‘What we want to try and avoid is going down the route of a single national system on one vendor, as that would be anti-competitive,’ says Lampard. ‘We need flexibility around types of software and technology for each agency, but we want to cut down the time it takes to inform agencies and transfer information, so that everyone can see the same picture and get the same incident details.’
The Welsh are keen to progress with the next step and develop more integrated interfaces between the various agencies. In the wider UK, the Cabinet Office, which is in charge of national resilience, has said that the data exchange concept looks like a good thing and that everyone is keen to develop it.
The Cabinet Office has approached British APCO to work with it to develop the technical standards. ‘We’ll talk to the commercial side and the agency command and control people and work with them to agree the standard,’ says Lampard.
One standard already in fairly wide use is SunGuard (part of Capita) information and communications technology, which is used by the Highways Agency and the police. Capita has agreed to put the next iteration of its software into the Cabinet Office and British APCO’s hands, so there is agreement in principle.
In December 2012, the Cabinet Office, British APCO and representatives from police, fire and ambulance met and worked on the standard. The aim is to get the first part of the standard ready by autumn 2013. Lampard says it will provide a common agreement and although it will not be an all singing and dancing system, it will be able to transfer basic data such as location, incident type, time, date and so on.
Running parallel with this is the 101 concept. Although everyone agrees the original 101 was a great concept, it is complex, so it will move forward only with police, fire and ambulance for the time being, as critical information is needed first and foremost to enable the blue light services to get to the scene of an incident first and fast.

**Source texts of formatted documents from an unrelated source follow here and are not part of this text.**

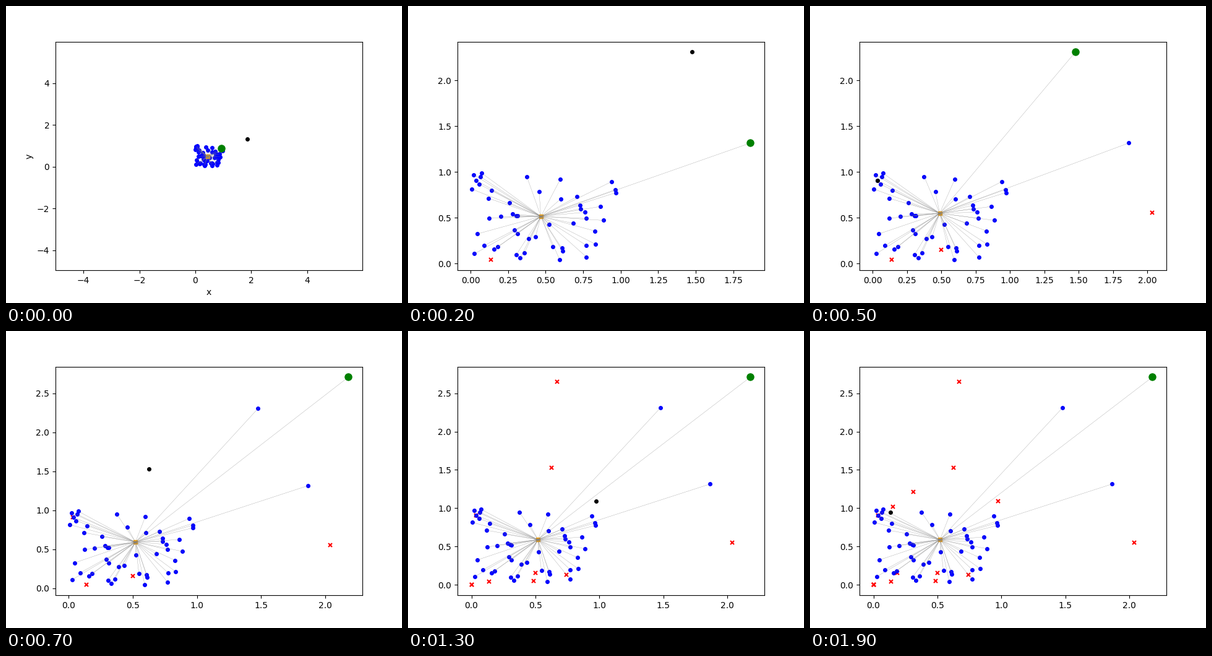
A matplotlib script for the animation above (2000 ms loop, 640 by 480 pixels).

```python
import numpy as np
import matplotlib.pyplot as plt
from matplotlib.animation import FuncAnimation

STEP_MS = 100
START = np.random.RandomState(42).rand(50, 2)

# One trial point per step
TRIALS = np.array([
    (1.865, 1.316), (.136, .041), (1.476, 2.308), (.5, .155), (2.037, .555),
    (.034, .909), (2.18, 2.711), (.625, 1.53), (.488, .048), (0, 0),
    (.667, 2.648), (.744, .129), (0, 0), (.976, 1.09), (.313, 1.21),
    (0, 0), (.188, .153), (0, 0), (.154, 1.016), (.134, .946),
])

fig, ax = plt.subplots(figsize=(6.4, 4.8), dpi=100)


def search(step):
    """Replay the search: a trial joins the swarm if its x + y beats the best."""
    swarm, failed = list(START), []
    best = max(swarm, key=sum)
    for trial in TRIALS[:step]:
        if sum(trial) > sum(best):
            best = trial
            swarm.append(trial)
        else:
            failed.append(trial)
    return np.array(swarm), np.array(failed).reshape(-1, 2), best


def dots(points, marker, color, size=4, edge=1):
    x, y = np.atleast_2d(points).T
    ax.plot(x, y, marker, color=color, markersize=size, markeredgewidth=edge)


def draw(step):
    ax.clear()
    swarm, failed, best = search(step)
    center = swarm.mean(axis=0)

    if len(failed):
        dots(failed, "x", "red", edge=1.5)
    dots(swarm, "o", "blue")
    dots(center, "s", "orange")
    for x, y in swarm:
        ax.plot([center[0], x], [center[1], y], color="gray", lw=0.2)
    dots(best, "o", "green", 8)
    dots(TRIALS[step], "o", "black")

    # Only the opening view has fixed limits and axis names
    if step == 0:
        ax.set(xlim=(-5, 5.98), ylim=(-4.96, 5.99), xlabel="x", ylabel="y")


anim = FuncAnimation(fig, draw, frames=len(TRIALS), init_func=lambda: None,
                     interval=STEP_MS, repeat=True, repeat_delay=0)
plt.show()
```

End user requirements
Three user groups are working in parallel to come up with an agreement on the information needed by each agency. If there is a call concerning a fire the police don’t need to know what kind of fire it is. But the fire brigade have around 20 ways of categorising a fire. So, establishing common working practices for what each agency needs is going to be quite complex.
Operational and commercial groups were due to meet at the British APCO 2013 show in Manchester at the end of April, where the user requirements were brought before the technical people, so they can begin work on writing the standard.

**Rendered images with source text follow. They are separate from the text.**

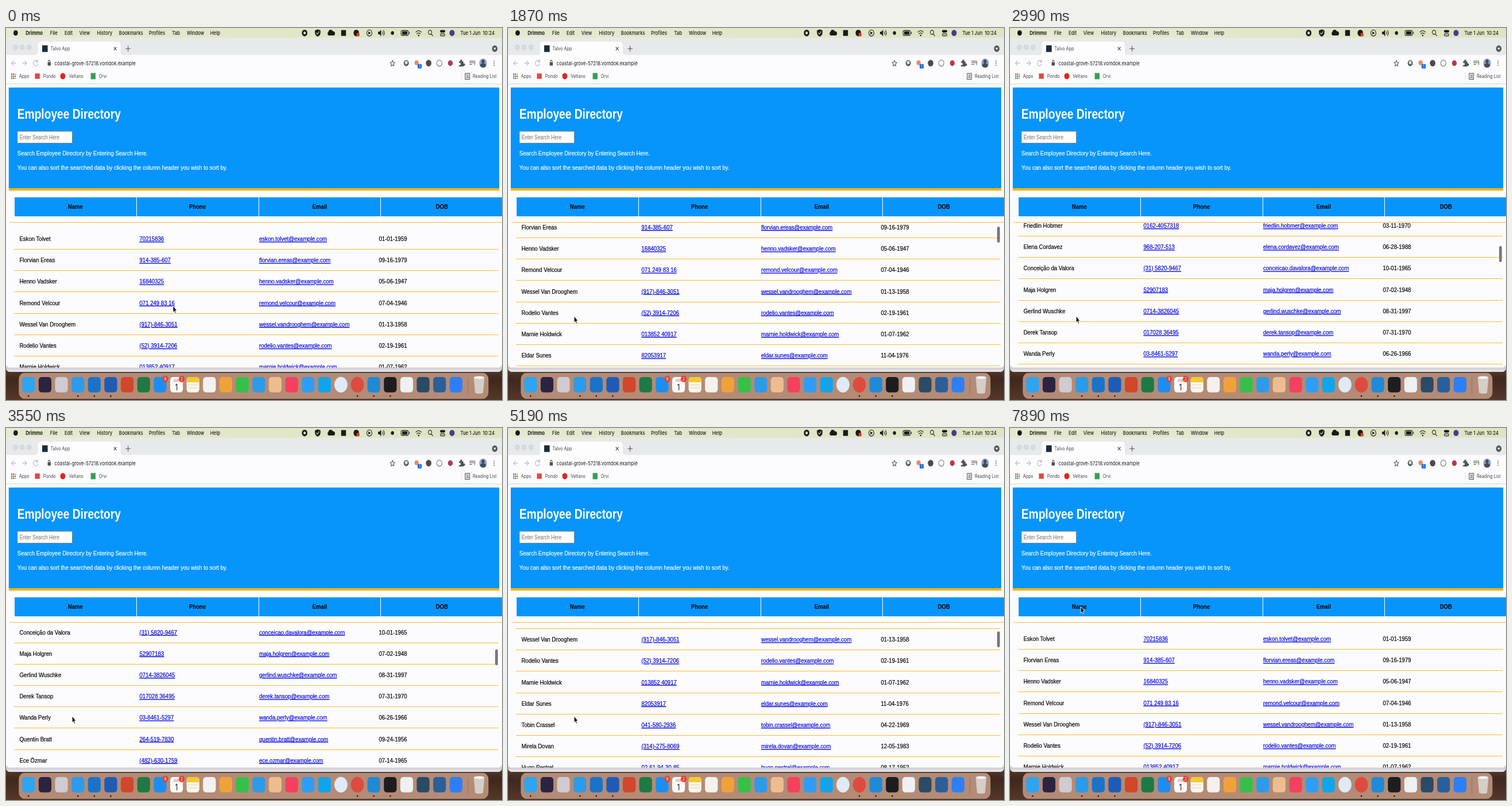
Write an HTML page that moves like this. It is 864 px wide and 648 px high and loops after 7990 ms.

```html
<!DOCTYPE html>
<html lang="en">
<head>
<meta charset="utf-8">
<title>Employee Directory</title>
<style>
  html, body { margin: 0; width: 100%; height: 100%; overflow: hidden; background: #fcfcfe; }
  #screen { display: block; width: 864px; height: 648px; }
  text { white-space: pre; }
  rect.crisp, .crisp rect { shape-rendering: crispEdges; }
  .ui { font-family: Inter, Roboto, sans-serif; font-size: 13px; fill: #1c1d1a; }
  .small { font-size: 12px; fill: #45484c; }
  #menu { font-weight: 500; }
  .page { font-family: "Liberation Sans", Arial, sans-serif; font-size: 16px; }
  .ink text { stroke: #000; stroke-width: .3; }
  .ink .link { fill: #0000e4; stroke: #0000e4; text-decoration: underline; }
  .pale { fill: #fff; stroke: #fff; stroke-width: .3; }
  .mid { text-anchor: middle; }
  .line { fill: none; stroke-width: 1.7; stroke-linecap: round; stroke-linejoin: round; }
</style>
</head>
<body>
<!-- A 1440 x 900 desktop shown on a 4:3 stage -->
<svg id="screen" viewBox="0 0 1440 900" preserveAspectRatio="none">
  <defs>
    <linearGradient id="bar"><stop stop-color="#e6e9d0"/><stop offset="1" stop-color="#dfe3c4"/></linearGradient>
    <linearGradient id="wood" x2="0" y2="1"><stop stop-color="#6e4a36"/><stop offset=".5" stop-color="#3f281d"/><stop offset="1" stop-color="#54382a"/></linearGradient>
    <linearGradient id="shade" gradientUnits="userSpaceOnUse" x1="0" x2="0" y1="821" y2="832"><stop stop-color="#cbcad1"/><stop offset="1" stop-color="#e9e8ed"/></linearGradient>
    <clipPath id="view"><rect x="8" y="471" width="1432" height="350.5"/></clipPath>
  </defs>

  <!-- Desktop and windows -->
  <rect y="800" width="1440" height="100" fill="url(#wood)"/>
  <rect y="780" width="1440" height="52" rx="10" fill="url(#shade)"/>
  <rect y="24" width="1440" height="797.5" rx="9" fill="#fcfcfe"/>

  <!-- Menu bar -->
  <rect width="1440" height="24.5" fill="url(#bar)"/>
  <g class="ui" id="menu">
    <circle cx="28" cy="12" r="6.5" fill="#111"/>
    <text x="57" y="16.7" font-weight="700">Drimmo</text>
    <text x="1319" y="16.7">Tue 1 Jun  10:24</text>
  </g>
  <g fill="#191a18">
    <circle cx="867" cy="12" r="8"/><rect x="864" y="9" width="6" height="6" fill="#e2e4d0"/>
    <path d="M897 6l8-3 8 3v6q-1 6-8 9-7-3-8-9z"/>
    <path class="line" d="M901 12l3 3 5-6" stroke="#e2e4d0"/>
    <path d="M937 18a5 5 0 0 1-1-9 7 7 0 0 1 13-1 5 5 0 0 1 2 10z"/>
    <rect x="973" y="5" width="14" height="14"/>
    <circle cx="1017" cy="12" r="8"/><circle cx="1022" cy="16" r="4.5" fill="#e03a2f"/>
    <path d="M1052 8l7 4-7 4zM1080 9h4l5-5v16l-5-5h-4z"/>
    <circle cx="1122" cy="12" r="4.5"/>
    <rect x="1150" y="8" width="15" height="8" rx="1.5"/>
    <circle cx="1198" cy="18" r="2"/>
    <rect x="1260" y="5" width="15" height="6" rx="3"/>
    <circle cx="1295" cy="12" r="7.5" fill="#4b3a8c"/>
    <g class="line" stroke="#191a18">
      <circle cx="1055" cy="12" r="7.5"/>
      <path d="M1093 9q2 3 0 6M1096 6q5 6 0 12"/>
      <rect x="1147" y="6" width="21" height="12" rx="3"/><path d="M1171 10v4"/>
      <path d="M1190 10q8-7 16 0M1193 14q5-4 10 0"/>
      <circle cx="1231" cy="10.5" r="5"/><path d="M1235 15l4 4"/>
      <rect x="1261" y="14" width="13" height="5" rx="2.5"/>
    </g>
  </g>

  <!-- Tabs -->
  <rect y="24.5" width="1440" height="41" fill="#e7e9ea"/>
  <g fill="#dadbdc" stroke="#c7c8c9"><circle cx="27" cy="47" r="6"/><circle cx="47" cy="47" r="6"/><circle cx="67" cy="47" r="6"/></g>
  <path d="M85 66q8 0 8-8V41q0-8 8-8h224q8 0 8 8v17q0 8 8 8z" fill="#fdfdfe"/>
  <rect x="105" y="42" width="16" height="16" fill="#1d2a33"/>
  <text class="ui small" x="129" y="54">Talvo App</text>
  <path class="line" d="M313.5 46.500l7 7m0-7l-7 7M348 50h13m-6.500-6.500v13" stroke="#4d5054"/>
  <circle cx="1419" cy="50" r="8" fill="#55585c"/><path d="M1415 48h8l-4 5z" fill="#fff"/>

  <!-- Address row -->
  <g class="line" stroke="#b4b7ba">
    <path d="M28 85H16m5-5l-5 5 5 5M48 85h12m-5-5l5 5-5 5"/>
    <path d="M91 81a6.500 6.500 0 1 0 1 6M92 77v5h-5"/>
  </g>
  <rect x="121" y="83" width="9" height="8" rx="1" fill="#4d5054"/>
  <path class="line" d="M123 83v-2.500a2.500 2.500 0 0 1 5 0V83" stroke="#4d5054"/>
  <text class="ui" x="141" y="90">coastal-grove-57218.vomdok.example</text>
  <path class="line" d="M1122 78l2 5 5 .5-4 3.500 1.300 5-4.300-2.700-4.300 2.700 1.300-5-4-3.500 5-.5z" stroke="#55585c"/>
  <circle cx="1162" cy="85" r="7.5" fill="#59616e"/><circle cx="1162" cy="83.5" r="4" fill="#dfe4ee"/>
  <circle cx="1192" cy="84" r="6" fill="#ef8a63"/><rect x="1195" y="87" width="12" height="11" rx="2" fill="#1a6fe0"/>
  <text x="1201" y="95.5" class="ui mid" style="font-size:9px;fill:#fff">1</text>
  <circle cx="1227" cy="85" r="8" fill="#4a4b4d"/>
  <circle class="line" cx="1258" cy="85" r="7.5" stroke="#75777a"/>
  <circle cx="1290" cy="85" r="7" fill="#b33c4c"/>
  <path d="M1315 81h4a3 3 0 1 1 5 0h4v5a3 3 0 1 1 0 5v2h-13v-4a3 3 0 1 0 0-4z" fill="#4d5054"/>
  <path class="line" d="M1346 80h13m-13 4h13m-13 4h7M1361 80v9" stroke="#65686c"/>
  <circle cx="1385" cy="85" r="11" fill="#8fa6c4"/>
  <path d="M1376 91q2-6 9-6t9 6q-3 5-9 5t-9-5z" fill="#464a58"/><circle cx="1385" cy="81" r="4.5" fill="#464a58"/>
  <g fill="#65686c"><circle cx="1417" cy="80" r="1.5"/><circle cx="1417" cy="85" r="1.5"/><circle cx="1417" cy="90" r="1.5"/></g>

  <!-- Bookmarks -->
  <g id="apps"></g>
  <rect x="84" y="110" width="14" height="13" fill="#df4a3c"/>
  <circle cx="165" cy="116.5" r="7.5" fill="#e0241b"/>
  <rect x="246" y="109" width="14" height="15" fill="#35a056"/>
  <g class="ui small">
    <text x="38" y="121">Apps</text><text x="108" y="121">Pondo</text>
    <text x="182" y="121">Veltano</text><text x="269" y="121">Orvi</text>
    <text x="1355" y="121">Reading List</text>
  </g>
  <path d="M1322 108v17" stroke="#cfd0d3"/>
  <path class="line" d="M1333 110h13v14h-13zM1336 114h1m2 0h4m-7 3h1m2 0h4m-7 3h1m2 0h4" stroke="#55585c" stroke-width="1.3"/>
  <rect class="crisp" y="134.7" width="1440" height="1.4" fill="#d3d4d8"/>

  <!-- Page -->
  <rect x="8" y="144" width="1424" height="244" fill="#0795fb"/>
  <rect x="8" y="387.5" width="1424" height="6" fill="#fcb10c"/>
  <g class="page">
    <text x="33" y="220" style="font-size:32px" font-weight="700" fill="#fff">Employee Directory</text>
    <rect class="crisp" x="33.3" y="250" width="159" height="28.5" fill="#fff" stroke="#85878b" stroke-width="1.4"/>
    <text x="39.5" y="269" style="font-size:14px" fill="#707070">Enter Search Here</text>
    <text class="pale" x="33" y="309">Search Employee Directory by Entering Search Here.</text>
    <text class="pale" x="33" y="343">You can also sort the searched data by clicking the column header you wish to sort by.</text>
  </g>
  <g id="heads" class="page mid crisp" font-weight="700"></g>
  <g clip-path="url(#view)"><g id="rows" class="page ink crisp"></g></g>
  <rect class="crisp" x="10" y="469.5" width="1430" height="1.4" fill="#fcbb30"/>
  <rect id="thumb" x="1420" y="473.5" width="8" height="38.5" rx="4" fill="#78777b"/>

  <!-- Dock -->
  <rect x="38" y="835" width="1362" height="61.5" rx="15" fill="#b48b76" stroke="#c9a692"/>
  <g id="dock" class="ui mid"></g>

  <path id="arrow" d="M0 0v16l3.600-3.400 2.500 5.700 2.700-1.100-2.500-5.500H11z" fill="#000" stroke="#fff" stroke-width="1.2"/>
</svg>
<script>
const LOOP = 7990, PITCH = 51.67;
const el = id => document.getElementById(id);
const add = (id, markup) => el(id).insertAdjacentHTML('beforeend', markup);
const label = (x, y, s, extra = '') => `<text x="${x}" y="${y}" ${extra}>${s}</text>`;
const box = (x, y, w, h, fill, r = 0) => `<rect x="${x}" y="${y}" width="${w}" height="${h}" rx="${r}" fill="${fill}"/>`;
const disc = (x, y, r, fill) => `<circle cx="${x}" cy="${y}" r="${r}" fill="${fill}"/>`;

const menus = { File: 128, Edit: 170, View: 213, History: 264, Bookmarks: 328, Profiles: 415, Tab: 482, Window: 525, Help: 593 };
for (const name in menus) add('menu', label(menus[name], 16.7, name));

const tints = ['#e0453a', '#e0453a', '#e8b12c', '#3b7de0', '#e0453a', '#35a056', '#3b7de0', '#35a056', '#e8b12c'];
tints.forEach((c, i) => add('apps', box(15 + i % 3 * 5, 110 + (i / 3 | 0) * 5, 3.5, 3.5, c)));

['Name', 'Phone', 'Email', 'DOB'].forEach((name, i) => {
  const x = 25 + i * 354.7;
  add('heads', box(x, 409.5, 352.8, 45.5, '#0795fb') + label(x + 176.4, 438.2, name));
});

const people = `Eskon Tolvet|70215836|01-01-1959
Florvian Ereas|914-385-607|09-16-1979
Henno Vadsker|16840325|05-06-1947
Remond Velcour|071 249 83 16|07-04-1946
Wessel Van Drooghem|(917)-846-3051|01-13-1958
Rodelio Vantes|(52) 3914-7206|02-19-1961
Marnie Holdwick|013852 40917|01-07-1962
Eldar Sunes|82053917|11-04-1976
Tobin Crassel|041-580-2936|04-22-1969
Mirela Dovan|(314)-275-8069|12-05-1983
Hugo Pestrel|02-61-94-30-85|08-17-1952
Friedlin Hobmer|0162-4057318|03-11-1970
Elena Cordavez|968-207-513|06-28-1988
Conceição da Valora|(31) 5820-9467|10-01-1965
Maja Holgren|52907183|07-02-1948
Gerlind Wuschke|0714-3826045|08-31-1997
Derek Tansop|017028 36495|07-31-1970
Wanda Perly|03-8461-5297|06-26-1966
Quentin Bratt|264-519-7830|09-24-1956
Ece Özmar|(482)-630-1759|07-14-1965
Shawna Colbrin|04-6193-2508|06-28-1975
Ivo Karsten Mell|59028143|02-08-1981`.split('\n');

function mail(name) {
  const [first, ...rest] = name.toLowerCase().normalize('NFD').replace(/[\u0300-\u036f]/g, '').split(' ');
  return `${first}.${rest.join('')}@example.com`;
}
people.forEach((person, i) => {
  const [name, phone, born] = person.split('|');
  const y = 515.3 + i * PITCH;
  add('rows', label(39, y, name) + label(387.5, y, phone, 'class="link"') +
    label(735, y, mail(name), 'class="link"') + label(1082.5, y, born) +
    box(23, y + 19.5, 1407, 1.4, '#fcbb30'));
});

// "o" marks a round icon
const icons = `#2fa4f0 #2b2440 #cfcbd0 #2b9bea #1a73c8 #1f5bb5 #d0472a #1d7a44 #1d8ef0 #fafafa #fbf7ea
  #f4f1ee #f0a23a #35c04a #2f9ae8 #eebd8f #f5405e #2f9df5 #10a5ea o#dfeaf6 o#dd4b3e #1f8ad6 #1d1d1f
  #eef0f1 #2a4a66 #2b5f9a #2d7ff9`.split(/\s+/);
const running = [0, 3, 4, 5, 20, 21, 22];
icons.forEach((icon, i) => {
  const x = 65.5 + i * 47.73, round = icon[0] === 'o';
  add('dock', round ? disc(x, 863, 19, icon.slice(1)) : box(x - 18.5, 844.5, 37, 37, icon, 8));
  if (running.includes(i)) add('dock', disc(x, 890.5, 2, '#1d1512'));
  if (i === 9) add('dock', label(x, 856, 'JUN', 'style="font-size:9px;fill:#e23b32"') + label(x, 876, '1', 'style="font-size:20px"'));
  if (i === 10) add('dock', `<path d="M${x - 18.5} 857v-4.500q0-8 8-8h21q8 0 8 8v4.500z" fill="#f8c930"/>` +
    box(x - 13, 863, 26, 1.2, '#cfcac0') + box(x - 13, 870, 26, 1.2, '#cfcac0'));
  if (i === 8 || i === 9) add('dock', disc(x + 15, 849, 8, '#ee3b30') + label(x + 15, 853, i === 8 ? 9 : 2, 'style="font-size:11px;fill:#fff"'));
});
add('dock', box(1340, 845, 1.5, 40, '#97705e') +
  '<path d="M1358 846h31l-4 37q-11 4-23 0z" fill="#d9d9d8" fill-opacity=".85"/>' +
  '<ellipse cx="1373.5" cy="846" rx="15.5" ry="4" fill="#f3f3f2" stroke="#b9b6b3"/>');

// Keys are [step, value, slope], joined by cubic curves
const scroll = [[34, 0], [41, 79.6, 18], [65, 600.3, 17], [77, 687.6, 3.5], [96, 727.2, .7], [98, 728], [118, 0]];
const curX = [[15, 485], [31, 192], [136, 192], [160, 205.5]];
const curY = [[15, 672], [31, 697], [136, 697], [160, 432]];
const bar = [[33, 0], [35, 1], [134, 1], [140, 0]];

function at(keys, n) {
  const i = keys.findIndex(k => k[0] > n);
  if (i === 0) return keys[0][1];
  if (i < 0) return keys[keys.length - 1][1];
  const [n0, a, sa = 0] = keys[i - 1], [n1, b, sb = 0] = keys[i];
  const d = n1 - n0, u = (n - n0) / d, v = 1 - u;
  return v * v * (1 + 2 * u) * a + u * u * (3 - 2 * u) * b + u * v * d * (v * sa - u * sb);
}

// Playback ticks: 20, 20 and 100 ms, repeating
function stepAt(t) {
  const k = Math.floor((t - 10) / 140), rest = t - 10 - k * 140;
  return 3 * k + (rest < 20 ? 0 : rest < 40 ? 1 : 2);
}

function draw(t) {
  const n = stepAt(t), s = at(scroll, n);
  el('rows').setAttribute('transform', `translate(0 ${-s})`);
  el('thumb').setAttribute('transform', `translate(0 ${s * .09})`);
  el('thumb').setAttribute('opacity', at(bar, n));
  el('arrow').setAttribute('transform', `translate(${at(curX, n)} ${at(curY, n)})`);
}

const start = performance.now();
function tick() {
  draw((performance.now() - start) % LOOP);
  requestAnimationFrame(tick);
}
tick();
</script>
</body>
</html>
```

Lampard makes the point that no agency is being asked to wait until the standard is established. For example, following the collapse of the Fire Control project, the Fire and Rescue Services have all been given funding to update their command and control systems. As electronic information exchange is critical to what they want to do, they will press ahead with that on their own.
‘We are not preventing anyone moving ahead or asking them to wait for us to come up with the standard,’ says Lampard. ‘But at least we all know the path now, so the fire service knows the context of where we are trying to get to and it is the same in Wales.’
Lampard says that everyone is signed up including CFOA, ACPO, AACE, the Cabinet Office, Department of Health and DCLG. JESIP (Joint Emergency Service Interoperability Programme) – which has two years of government funding to help establish better ways of joint working between the emergency services – will also be supporting the DEIT project. Electronic data exchange is not part of what JESIP was set up to do, but it will support it and recommend ways to go forwards.
Underpinning the whole process, for a whole host of considerations including funding issues, is the need not to reinvent the wheel and to introduce electronic data exchange between public safety partners one step at a time. This means harnessing existing technology
and legacy systems to keep costs down and to not overwhelm public safety agencies by attempting a big bang style technological and procedural change.